Hruggek

From Wikipedia, the free encyclopedia
Jump to: navigation, search
Hruggek
Game background
Home plane Windswept Depths of Pandemonium
Power level Intermediate
Alignment Chaotic Evil
Portfolio Violence, combat
Domains Chaos, Evil, Trickery, War[1]
Superior none
Design details

In many campaign settings for the Dungeons & Dragons role-playing game, Hruggek is the chief deity of bugbears, the deity of violence and combat. His symbol is a morningstar.

Publication history[edit]

Hruggek was created by James M. Ward for the Deities and Demigods cyclopedia (1980).[2]

Hruggek was detailed in the book Monster Mythology (1992), including details about his priesthood.[3] His role in the cosmology of the Planescape campaign setting was described in On Hallowed Ground (1996).[4]

Hruggek was described briefly in Defenders of the Faith (2000).[1] His priesthood is detailed for 3rd edition in Complete Divine (2004).[5]

Description[edit]

Hruggek appears as a huge, powerful bugbear, twelve feet tall. He has great fangs and clawed hands and feet, and wields a 10-foot-long (3.0 m) morningstar.

Relationships[edit]

Other gods worshiped or feared by the bugbears include Grankhul, the god of hunting, senses, and surprise; Stalker, the god of darkness and death; and Skiggaret the god of fear. Hruggek and the other gods of his pantheon have an understanding - they don't act contrary to his interests, and in return he leaves them alone. He has a slight alliance with the goblin god Khurgorbaeyag, and urges him to work against Maglubiyet, chief of the goblin gods. He doesn't get along with Bargrivyek, who seeks to unite the goblins and hobgoblins, something Hruggek sees as dangerous. He urges Maglubiyet to act against Bargrivyek, and thereby he attempts to keep the goblin pantheon divided, and less of a threat to him.

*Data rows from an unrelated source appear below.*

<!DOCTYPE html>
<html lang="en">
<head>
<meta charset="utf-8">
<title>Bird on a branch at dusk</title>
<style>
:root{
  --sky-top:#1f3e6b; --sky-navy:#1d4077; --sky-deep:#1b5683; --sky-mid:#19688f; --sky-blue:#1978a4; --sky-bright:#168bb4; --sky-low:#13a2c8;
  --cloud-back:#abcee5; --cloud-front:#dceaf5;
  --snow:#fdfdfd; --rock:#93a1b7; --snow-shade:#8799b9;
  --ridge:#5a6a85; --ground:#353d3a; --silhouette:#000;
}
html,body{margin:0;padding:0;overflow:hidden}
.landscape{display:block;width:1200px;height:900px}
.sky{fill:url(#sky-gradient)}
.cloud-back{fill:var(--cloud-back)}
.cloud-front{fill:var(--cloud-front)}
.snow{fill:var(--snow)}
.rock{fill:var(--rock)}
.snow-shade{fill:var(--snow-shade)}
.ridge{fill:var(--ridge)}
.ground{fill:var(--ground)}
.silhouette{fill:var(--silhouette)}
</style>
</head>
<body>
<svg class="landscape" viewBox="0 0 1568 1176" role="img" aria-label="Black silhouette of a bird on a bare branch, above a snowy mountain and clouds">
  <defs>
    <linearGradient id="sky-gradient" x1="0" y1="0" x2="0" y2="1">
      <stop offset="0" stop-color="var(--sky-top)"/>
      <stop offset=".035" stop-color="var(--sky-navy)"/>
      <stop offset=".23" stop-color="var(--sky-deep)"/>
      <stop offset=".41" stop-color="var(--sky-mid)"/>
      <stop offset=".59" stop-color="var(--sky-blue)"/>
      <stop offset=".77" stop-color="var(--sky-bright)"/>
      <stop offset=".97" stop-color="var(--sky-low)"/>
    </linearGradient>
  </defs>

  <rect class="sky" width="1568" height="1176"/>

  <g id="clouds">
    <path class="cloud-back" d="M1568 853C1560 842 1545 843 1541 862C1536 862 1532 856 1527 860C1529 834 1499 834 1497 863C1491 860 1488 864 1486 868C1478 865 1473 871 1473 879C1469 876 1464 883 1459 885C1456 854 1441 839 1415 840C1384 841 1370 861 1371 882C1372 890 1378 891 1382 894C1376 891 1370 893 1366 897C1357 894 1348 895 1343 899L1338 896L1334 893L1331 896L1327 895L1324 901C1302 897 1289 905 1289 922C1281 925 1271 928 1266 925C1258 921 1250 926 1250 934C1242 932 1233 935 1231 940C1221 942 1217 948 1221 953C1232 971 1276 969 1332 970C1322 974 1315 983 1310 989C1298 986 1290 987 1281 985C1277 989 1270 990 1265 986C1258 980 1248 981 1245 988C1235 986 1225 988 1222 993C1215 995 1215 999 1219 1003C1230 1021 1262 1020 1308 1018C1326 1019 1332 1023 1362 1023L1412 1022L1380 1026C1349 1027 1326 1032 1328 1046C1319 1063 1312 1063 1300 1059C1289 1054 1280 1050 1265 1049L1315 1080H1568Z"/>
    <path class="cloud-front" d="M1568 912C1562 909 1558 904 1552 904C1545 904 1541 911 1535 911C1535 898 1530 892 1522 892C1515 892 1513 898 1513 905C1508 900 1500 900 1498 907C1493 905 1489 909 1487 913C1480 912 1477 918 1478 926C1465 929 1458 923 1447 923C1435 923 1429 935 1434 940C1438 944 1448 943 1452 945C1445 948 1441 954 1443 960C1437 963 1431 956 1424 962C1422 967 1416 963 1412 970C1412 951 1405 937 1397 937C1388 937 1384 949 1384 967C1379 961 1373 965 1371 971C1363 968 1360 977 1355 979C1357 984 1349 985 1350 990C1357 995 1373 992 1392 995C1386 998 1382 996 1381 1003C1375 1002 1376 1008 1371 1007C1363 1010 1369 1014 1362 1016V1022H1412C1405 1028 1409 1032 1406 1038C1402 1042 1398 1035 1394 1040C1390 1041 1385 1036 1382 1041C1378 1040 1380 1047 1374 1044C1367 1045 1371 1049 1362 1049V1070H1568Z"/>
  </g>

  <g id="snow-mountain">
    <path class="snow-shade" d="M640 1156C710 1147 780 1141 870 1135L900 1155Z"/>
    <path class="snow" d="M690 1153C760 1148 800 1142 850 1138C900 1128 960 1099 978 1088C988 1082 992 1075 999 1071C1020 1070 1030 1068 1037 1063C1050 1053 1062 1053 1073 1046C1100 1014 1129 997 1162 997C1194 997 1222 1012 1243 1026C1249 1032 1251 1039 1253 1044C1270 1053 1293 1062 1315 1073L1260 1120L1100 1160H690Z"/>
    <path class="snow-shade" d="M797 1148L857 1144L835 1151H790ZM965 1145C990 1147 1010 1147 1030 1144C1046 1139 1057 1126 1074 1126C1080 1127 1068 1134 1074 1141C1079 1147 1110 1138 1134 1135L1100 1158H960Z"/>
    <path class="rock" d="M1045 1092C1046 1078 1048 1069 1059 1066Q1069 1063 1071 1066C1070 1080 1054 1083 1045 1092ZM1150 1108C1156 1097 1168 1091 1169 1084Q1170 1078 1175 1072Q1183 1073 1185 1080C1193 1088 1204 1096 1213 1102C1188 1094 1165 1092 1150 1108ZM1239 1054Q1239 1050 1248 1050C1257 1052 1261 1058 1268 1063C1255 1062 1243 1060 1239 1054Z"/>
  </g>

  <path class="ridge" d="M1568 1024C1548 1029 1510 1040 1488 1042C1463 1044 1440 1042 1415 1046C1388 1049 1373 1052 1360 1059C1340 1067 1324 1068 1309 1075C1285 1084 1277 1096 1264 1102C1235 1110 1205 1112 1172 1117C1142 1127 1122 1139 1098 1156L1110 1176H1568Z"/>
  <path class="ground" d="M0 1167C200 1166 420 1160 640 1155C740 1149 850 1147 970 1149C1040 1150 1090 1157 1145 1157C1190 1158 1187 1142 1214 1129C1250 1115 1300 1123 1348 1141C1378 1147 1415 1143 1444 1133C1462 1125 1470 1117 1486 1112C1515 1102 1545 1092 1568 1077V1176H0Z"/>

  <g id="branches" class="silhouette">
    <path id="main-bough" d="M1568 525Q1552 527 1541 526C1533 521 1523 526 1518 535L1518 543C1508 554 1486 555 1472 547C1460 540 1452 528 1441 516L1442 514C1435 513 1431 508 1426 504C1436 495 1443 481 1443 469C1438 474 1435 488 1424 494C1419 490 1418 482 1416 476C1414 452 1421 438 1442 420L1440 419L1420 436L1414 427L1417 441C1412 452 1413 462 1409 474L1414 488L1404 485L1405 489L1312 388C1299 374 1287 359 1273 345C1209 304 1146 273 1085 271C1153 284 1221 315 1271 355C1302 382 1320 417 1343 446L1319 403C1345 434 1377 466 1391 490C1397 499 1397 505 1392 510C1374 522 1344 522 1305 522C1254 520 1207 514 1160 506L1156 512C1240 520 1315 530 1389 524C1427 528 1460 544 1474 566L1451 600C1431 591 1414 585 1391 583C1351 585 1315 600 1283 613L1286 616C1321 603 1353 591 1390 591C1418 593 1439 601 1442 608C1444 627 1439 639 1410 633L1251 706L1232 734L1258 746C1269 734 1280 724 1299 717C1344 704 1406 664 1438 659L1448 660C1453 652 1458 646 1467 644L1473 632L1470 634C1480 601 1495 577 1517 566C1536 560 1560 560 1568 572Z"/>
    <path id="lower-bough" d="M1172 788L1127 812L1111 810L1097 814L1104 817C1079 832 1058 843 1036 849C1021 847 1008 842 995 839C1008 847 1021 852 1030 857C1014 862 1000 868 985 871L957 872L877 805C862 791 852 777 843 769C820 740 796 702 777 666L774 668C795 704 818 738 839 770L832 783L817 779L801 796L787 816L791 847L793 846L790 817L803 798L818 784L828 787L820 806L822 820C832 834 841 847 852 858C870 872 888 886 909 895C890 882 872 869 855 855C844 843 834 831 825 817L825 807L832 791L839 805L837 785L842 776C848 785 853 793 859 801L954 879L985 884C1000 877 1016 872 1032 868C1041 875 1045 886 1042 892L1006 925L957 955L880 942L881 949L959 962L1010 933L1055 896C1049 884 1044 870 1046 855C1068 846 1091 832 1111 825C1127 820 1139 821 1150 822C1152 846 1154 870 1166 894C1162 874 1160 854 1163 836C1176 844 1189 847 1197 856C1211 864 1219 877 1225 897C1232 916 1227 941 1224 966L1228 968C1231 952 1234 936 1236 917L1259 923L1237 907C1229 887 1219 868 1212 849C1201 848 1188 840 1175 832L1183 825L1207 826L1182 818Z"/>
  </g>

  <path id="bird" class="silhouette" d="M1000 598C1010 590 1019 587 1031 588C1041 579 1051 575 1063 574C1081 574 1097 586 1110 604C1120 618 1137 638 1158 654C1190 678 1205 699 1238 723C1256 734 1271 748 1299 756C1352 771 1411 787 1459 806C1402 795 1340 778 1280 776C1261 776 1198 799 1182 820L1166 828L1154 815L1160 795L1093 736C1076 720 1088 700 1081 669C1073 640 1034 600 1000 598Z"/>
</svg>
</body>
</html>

Meriadar is particularly opposed to the gods of the bugbears, including Hruggek.

Realm[edit]

Hruggek's cave in Hruggekolohk, his realm in the second layer of Pandemonium, Cocytus, is surrounded by severed heads of various races, which continually cry his praises or beg for mercy, and gift him with powers against their respective peoples. Hruggek didn't make the heads - they were already there when he arrived, remnants of more ancient gods who carved the plane's tunnels.

Hruggekolohk is unusually honeycombed and filled with many standing pools, interspersed with bones and garbage. These pools are magically heated, and various forms of pallid, grublike life grow within them. The petitioners congregate in villages on the banks of these pools, often hunting the sickly pond creatures.

Dogma[edit]

Hruggek delights in savage combat, but he believes his people are too small in numbers to make mass warfare practical. Instead, he urges that stealth and wiles be used to pick off foes in small groups.

Worshipers[edit]

Clergy[edit]

Hruggeks' priests dress in black and wear skulls on their heads. They're warriors and leaders, and keep an eye on the priests of other bugbear deities. They cooperate casually with the priests of Khurgorbaeyag. Hruggek will occasionally send his priests omens in the form of gruesome utterances from severed heads.

Temples[edit]

Temples to Hruggek take the form of halls built in natural caves.

Holy days and rituals[edit]

Sacrifices of blood are made to Hruggek once a month, when Luna is full.

Campaign settings[edit]

Mystara[edit]

In the Basic D&D setting, Hruggek was known as Bartziluth.[6]

See also[edit]

References[edit]

Additional reading[edit]

  • Conforti, Steven, ed. Living Greyhawk Official Listing of Deities for Use in the Campaign, version 2.0. Renton, WA: Wizards of the Coast, 2005. Available online: [1]
  • Smith, Lester W., and Wolfgang Baur. Planes of Chaos. Lake Geneva, WI: TSR, 1994.